You can brush on a release agent.
Mixing your rubber or urethane molding compound
If you are using a two part molding compound you will need to mix enough to fill your containment frame and cover your model. I always mix a little less than I need and then mix another batch to finish. That way I keep from mixing too much. Make sure you mix the two components very well. You can use any plastic container.
Mix your urethane well
Pouring the molding compound
Slowly pour the mixed molding compound over the model until there is about 1/2 inch of compound over the peak of the model. As you pour check the bottom of the containment walls for leaks. If you find leaks seal them with silicone and hurricane tape. Since urethane begins to thicken immediately after it is mixed the leaks will seal themselves after about 10 minutes.
Pour molding compound slowly over the model & check for leaks
Allowing the compound to set
Liquid urethane takes about 24 hours to fully set before demolding the model. Give it the full 24 hours.
After the full 24 hours has elapsed you can begin carefully removing the outer walls of your containment system. Once the walls are removed work from one end of the new mold and gently lift it up from the model. Work you fingers along the bottom edge and gently go from one end to the other until the mold is detached. Be careful not to damage the mold with your fingernails. After the mold is removed you should let it sit undisturbed for a few hours and then it should be safe to clean the inside out. Sometimes paint can stick to the interior of the mold. This can be gently removed with a fingernail. Once all foreign material is removed the mold can be washed out with water.
Remove the outer walls
Making a casting using the new mold
It is best to let the new mold sit for another 24 hours before using it for a casting. To use the mold simply spray the inside with a mold release agent, fill it with either cement or plaster, let the casting material set up and remove it from the new mold.
Demolding the casting

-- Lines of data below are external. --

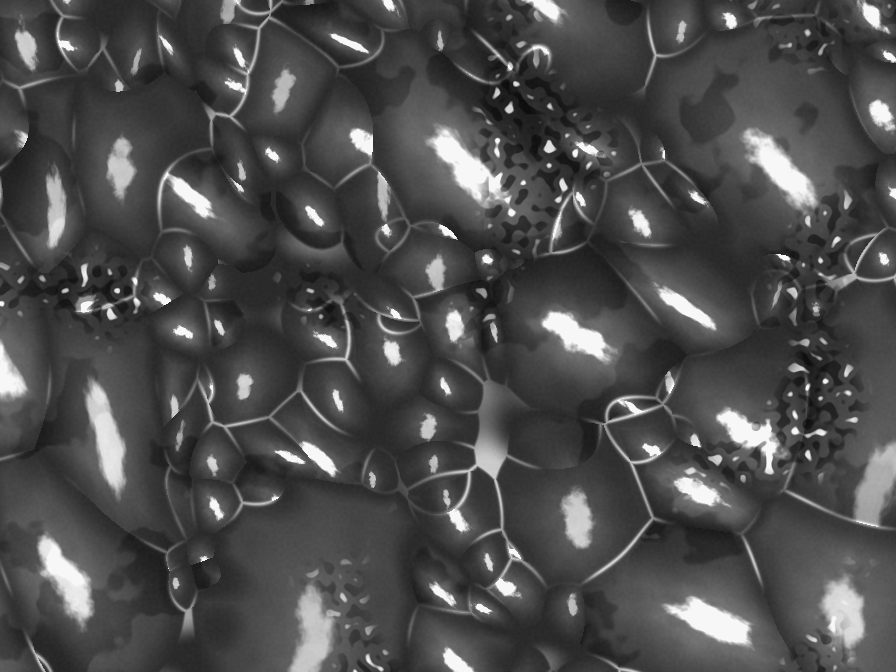
This texture is drawn by a Shadertoy shader. Its source:

```glsl
#define CELL 0.30
#define LAYERS 3
#define LEAN -1.1
#define BODY 0.245
#define CREVICE 0.165
#define HALO 0.27
#define GLOSS 0.75
#define RIM 0.55
#define RIM_WIDTH 0.0028
#define STAIN 0.34
#define GRAIN 0.02

vec3 hash3(vec3 p) {
    p = fract(p * vec3(0.1031, 0.1030, 0.0973));
    p += dot(p, p.yxz + 33.33);
    return fract((p.xxy + p.yxx) * p.zyx);
}

// Gradient noise, about -0.7 to 0.7
float corner(vec2 cell, vec2 offset) {
    float a = 6.2832 * hash3(vec3(cell, 5.0)).x;
    return dot(vec2(cos(a), sin(a)), offset);
}

float noise(vec2 p) {
    vec2 i = floor(p), f = fract(p);
    vec2 u = f * f * f * (f * (f * 6.0 - 15.0) + 10.0), e = vec2(1, 0);
    return mix(mix(corner(i, f), corner(i + e, f - e), u.x),
               mix(corner(i + e.yx, f - e.yx), corner(i + 1.0, f - 1.0), u.x), u.y);
}

float fbm(vec2 p) {
    float sum = 0.0, amp = 1.0;
    for (int i = 0; i < 4; i++) {
        sum += amp * noise(p);
        p = mat2(1.6, 1.2, -1.2, 1.6) * p + 7.3;
        amp *= 0.5;
    }
    return sum;
}

struct Bubble {
    float height;
    vec2 slope;   // gradient of the height
    vec2 local;   // position in the unit disc, x along the axis
    vec2 down;    // canvas down in the bubble frame
    vec3 id;
};

Bubble makeBubble(vec2 p, vec2 cell, float layer, float size) {
    vec3 a = hash3(vec3(cell, layer * 17.0 + 1.0));
    vec3 b = hash3(vec3(cell, layer * 17.0 + 9.0));
    float r = size * mix(0.45, 0.7, b.x);
    float stretch = mix(1.0, 1.9, b.y * b.y);
    vec2 radii = r * vec2(stretch, pow(stretch, -0.35));
    float angle = LEAN + 1.5 * (b.z - 0.5);
    vec2 axis = vec2(cos(angle), sin(angle)), side = vec2(-axis.y, axis.x);
    vec2 d = p - (cell + 0.1 + 0.8 * a.xy) * size;
    vec2 local = vec2(dot(d, axis), dot(d, side)) / radii;
    vec2 g = -2.0 * r * local / radii;
    float lift = layer * 0.028 * a.x;
    float present = step(a.z, 0.72 - 0.08 * layer);
    return Bubble(present * (r * (1.0 - dot(local, local)) + lift),
                  g.x * axis + g.y * side, local, vec2(-axis.y, -side.y), b.zxy);
}

// Upper envelope of all bubbles: the top one and the runner-up
void findBubbles(vec2 p, out Bubble top, out Bubble next) {
    top = Bubble(0.0, vec2(0), vec2(1.5), vec2(0), vec3(0));
    next = top;
    float size = CELL;
    for (int k = 0; k < LAYERS; k++) {
        vec2 home = floor(p / size);
        for (int y = -2; y <= 2; y++)
        for (int x = -2; x <= 2; x++) {
            Bubble b = makeBubble(p, home + vec2(x, y), float(k), size);
            if (b.height > top.height) { next = top; top = b; }
            else if (b.height > next.height) next = b;
        }
        size *= 0.5;
    }
}

void mainImage(out vec4 fragColor, in vec2 fragCoord) {
    vec2 uv = fragCoord / iResolution.y;
    vec2 p = uv + 3.0 + 0.014 * vec2(noise(uv * 7.0), noise(uv * 7.0 + 31.0));

    Bubble b, other;
    findBubbles(p, b, other);
    float gap = b.height - other.height;
    float edge = gap / max(length(b.slope - other.slope), 0.3);

    // Grey skin, darker toward the crevices
    float skin = BODY + 0.06 * (b.id.y - 0.5) + 0.025 * fbm(uv * 14.0);
    float shade = mix(CREVICE, skin, smoothstep(0.0, 0.085, gap));

    // Ragged dark stains on some bubbles
    float stain = smoothstep(0.12, 0.22, fbm(uv * 6.0 + 20.0)) * step(0.45, b.id.z);
    shade *= 1.0 - STAIN * stain;

    // Soft halo and broken white glint along the axis
    vec2 s = b.local - 0.14 * b.down - 0.2 * (b.id.yz - 0.5);
    float rough = fbm(b.local * 4.5 + b.id.xy * 40.0);
    float spot = exp(-dot(s * s, vec2(4.0, 17.0)));
    float power = mix(0.45, 1.0, b.id.x);
    shade += HALO * power * exp(-dot(s * s, vec2(3.0, 7.0))) * (1.0 + 0.3 * rough);
    shade += GLOSS * power * smoothstep(0.6, 0.88, spot + 0.3 * rough);

    // Thin wet rims, lit in patches
    float lit = smoothstep(-0.1, 0.45, noise(uv * 9.0 + 50.0));
    float width = max(RIM_WIDTH, 0.8 / iResolution.y);
    shade += RIM * lit * exp(-edge * edge / (width * width));
    shade += 0.08 * lit * exp(-edge / 0.012);

    // Clusters of small sparks among dark pits
    float cluster = smoothstep(0.18, 0.4, noise(uv * 4.5 + 80.0));
    float fleck = noise(uv * 52.0);
    shade *= 1.0 - 0.5 * cluster * smoothstep(0.05, 0.25, -fleck);
    shade += 0.7 * cluster * smoothstep(0.27, 0.45, fleck);

    shade += GRAIN * noise(uv * 190.0);
    fragColor = vec4(vec3(clamp(shade, 0.0, 0.97)), 1.0);
}
```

To remove the newly created casting from your mold flip the mold with the casting in it over and pull the edges of the mold away from the casting. Work your fingers all the way around the mold until the casting frees itself.